Creating a fresh tone of voice is about discovering the formula for the most colourful chemical reaction between visuals, language and the strategic intent at the heart of it all.

'Tone of voice' is not just language. 'Brand' is not just imagery. And that grey corporate, strategic language is always in terrible danger of leaking through into the final product. Binding these elements together to tell an evocative story is the ultimate challenge for any website.

To discover those alchemical reactions between visual language, brand language and strategic intent, we put a UXer, a designer and a content strategist in a room together for a day.

A tiny lesson: The ripping exercise

Here’s a step by step account of one of the activities we used during the day.

1. Gather up a set of magazines, some of which you feel have affinity with your brand, some of which are total wild cards. 

We used National Geographic, Wired, New Scientist, Womankind, Monocle and Better Health.

2. Establish a question that you’re hoping to answer with this exercise. 

Our question was “How do we show individuals solving problems?”.

3. Allow your team to spend time ripping out anything and everything that sparks their imagination, from the profound to the downright silly.

Bearing the question in mind, we made notes on the images with post-it notes.

4. Ask the team to group the images according to relevance. Do it out loud.

Everyone grouped their ripped up pieces into people and processes, with a grey area in between. We spoke about our groupings out loud.

5. Harvest their language as you go.

As we spoke about our choices, wild and wonderful language emerged - almost by accident. This language serves as an authentic starting point for the tone of voice.

Show, don't tell

In almost every project I’ve worked on as a content strategist, there has been a strong temptation to ‘tell’ the brand strategy on the website (or whatever service it is). Your strategy is fundamental, yes, but utterly lacking in ability to engage an audience. You need to paint the picture. Evoke the concept. Bring it alive. This is something magazines do brilliantly.

Transposing reality onto the ideas

It’s all very well to develop wonderful visuals, and to think of language that hits readers between the eyes. 
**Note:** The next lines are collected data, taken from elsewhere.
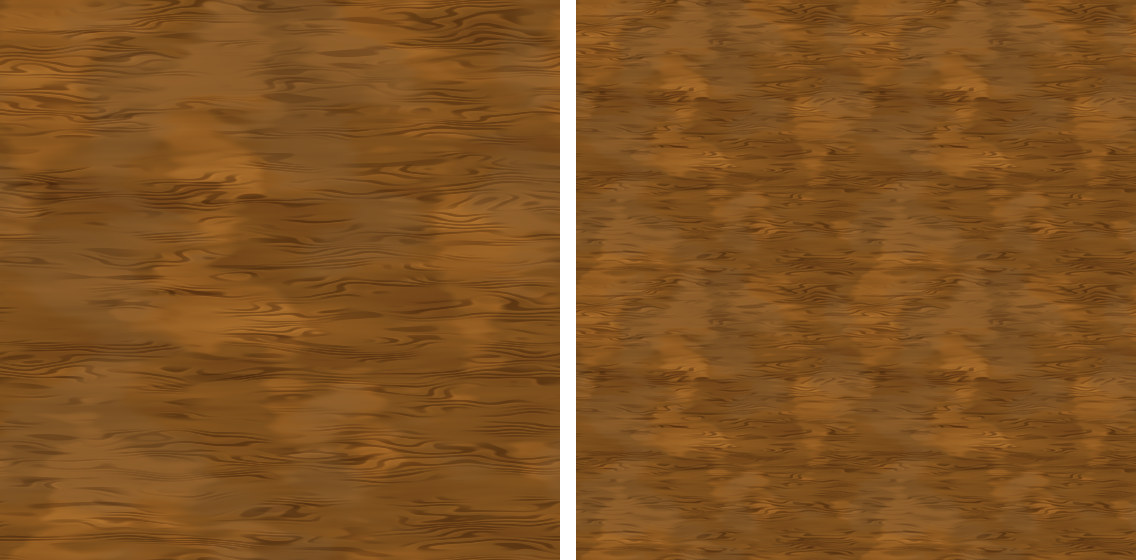
Left: one tile. Right: repeated 2 by 2.
Reproduce this texture procedurally as a Shadertoy shader.

```glsl
#define GRAIN_LINES 100.0
#define LINE_WIDTH 0.10
#define LINE_DEPTH 0.27
#define LINE_GLOW 0.07
#define STROKE_DEPTH 0.20
#define STREAKS 0.30
#define PATCHES 0.40
#define HAZE 0.85

const vec3 UMBER  = vec3(0.435, 0.255, 0.090);
const vec3 SIENNA = vec3(0.490, 0.310, 0.110);
const vec3 TAN    = vec3(0.565, 0.350, 0.125);
const vec3 AMBER  = vec3(0.635, 0.410, 0.160);
const vec3 OLIVE  = vec3(0.480, 0.320, 0.145);
const vec3 TAUPE  = vec3(0.555, 0.370, 0.170);

// Integer hash giving a gradient in -1..1
vec2 hashGradient(vec2 cell, int seed) {
    uvec3 v = uvec3(ivec3(ivec2(cell), seed)) * 1664525u + 1013904223u;
    v.x += v.y * v.z; v.y += v.z * v.x; v.z += v.x * v.y;
    v ^= v >> 16u;
    v.x += v.y * v.z; v.y += v.z * v.x;
    return vec2(v.xy >> 16u) / 32767.5 - 1.0;
}

float corner(vec2 cell, vec2 local, vec2 offset, vec2 cells, int seed) {
    return dot(hashGradient(mod(cell + offset, cells), seed), local - offset);
}

// Gradient noise that wraps after a whole number of cells
float noise(vec2 uv, float across, float up, int seed) {
    vec2 cells = vec2(across, up);
    vec2 p = uv * cells, i = floor(p), f = p - i;
    vec2 u = f * f * f * (f * (f * 6.0 - 15.0) + 10.0);
    float low  = mix(corner(i, f, vec2(0, 0), cells, seed),
                     corner(i, f, vec2(1, 0), cells, seed), u.x);
    float high = mix(corner(i, f, vec2(0, 1), cells, seed),
                     corner(i, f, vec2(1, 1), cells, seed), u.x);
    return 2.0 * mix(low, high, u.y);
}

// Warm colours from dark to light
vec3 woodRamp(float tone) {
    float t = clamp(tone, 0.0, 1.0) * 3.0;
    vec3 c = mix(UMBER, SIENNA, min(t, 1.0));
    c = mix(c, TAN, clamp(t - 1.0, 0.0, 1.0));
    return mix(c, AMBER, clamp(t - 2.0, 0.0, 1.0));
}

void mainImage(out vec4 fragColor, in vec2 fragCoord) {
    vec2 uv = fragCoord / iResolution.xy;

    // Gentle bending of the fibres
    vec2 p = uv + vec2(0.0, 0.006 * noise(uv, 5.0, 9.0, 1));
    float ragged = noise(p, 11.0, 60.0, 2);

    // Amber patches with frayed edges, and long soft streaks
    float blob = noise(uv, 4.0, 4.0, 3) + 0.5 * noise(uv, 9.0, 10.0, 4) + 0.3 * ragged;
    float amberPatch = smoothstep(0.0, 0.4, blob);
    float streak = noise(p, 3.0, 18.0, 5) + 0.4 * noise(p, 6.0, 46.0, 6);
    float fine = noise(p, 9.0, 110.0, 7);
    float tone = 0.32 + PATCHES * amberPatch + STREAKS * streak + 0.07 * fine;

    // Dull haze lying over parts of the wood
    float cloud = noise(uv, 3.0, 4.0, 8) + 0.5 * noise(uv, 7.0, 9.0, 9) + 0.2 * ragged;
    float haze = HAZE * smoothstep(-0.05, 0.35, cloud);
    vec3 dull = mix(OLIVE, TAUPE, smoothstep(0.1, 0.75, tone));
    vec3 color = mix(woodRamp(tone), dull, haze);

    // Grain lines: contours of a warped height, each with a lit lower edge
    float height = p.y * GRAIN_LINES + 2.0 * noise(p, 4.0, 26.0, 10)
                 + noise(p, 10.0, 60.0, 11);
    float blur = max(fwidth(height), 0.16);
    float phase = fract(height);
    float line = 1.0 - smoothstep(LINE_WIDTH, LINE_WIDTH + blur, abs(phase - 0.5));
    float glow = 1.0 - smoothstep(0.0, 0.10 + blur, abs(phase - 0.22));

    // Lines fade in and out along their length
    float presence = noise(p, 7.0, 44.0, 12) + 0.7 * noise(p, 4.0, 13.0, 13);
    float strength = smoothstep(-0.3, 0.5, presence) * mix(1.0, 0.6, haze);

    // Occasional broader dark strokes
    float stroke = smoothstep(0.36, 0.60, noise(p, 7.0, 66.0, 14));
    stroke *= smoothstep(-0.2, 0.4, noise(p, 4.0, 9.0, 15));

    color *= 1.0 + LINE_GLOW * glow * strength;
    color *= 1.0 - LINE_DEPTH * line * strength * vec3(0.85, 1.0, 1.15);
    color *= 1.0 - STROKE_DEPTH * stroke * vec3(0.85, 1.0, 1.15);
    fragColor = vec4(color, 1.0);
}
```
But once you’ve done the wild creativity, you need to think of your resources, the reality of your story. What are the facts that you have you got to work with?

We began to transpose the real stories, with real people, and real problems onto the ripped up concepts we had gathered to see how they worked.

To keep the storytelling fresh we also asked each other these questions:

1. What do you really love about this?

2. What is the finest, most lovable detail?

Outputs from the day

By the end of the day we were exhausted, but we made a concerted effort to finish the day with some convergence. 

We brought the results together so that we could use them in the next stages of the site design:

1. We discovered a set of design and content principles

2. We harvested a healthy set of tone of voice phrases that form the starting point for tone of voice development

3. We had a set of sketched out concepts which gave the designer something to play with

4. We had shared investment in several story elements that form ingredients for the website

And you?

Have you worked on your tone of voice? Have you got suggestions for activities? Or questions to ask? 

If you’re interested in hearing more about the process, drop me a line: ellen@clearleft.com.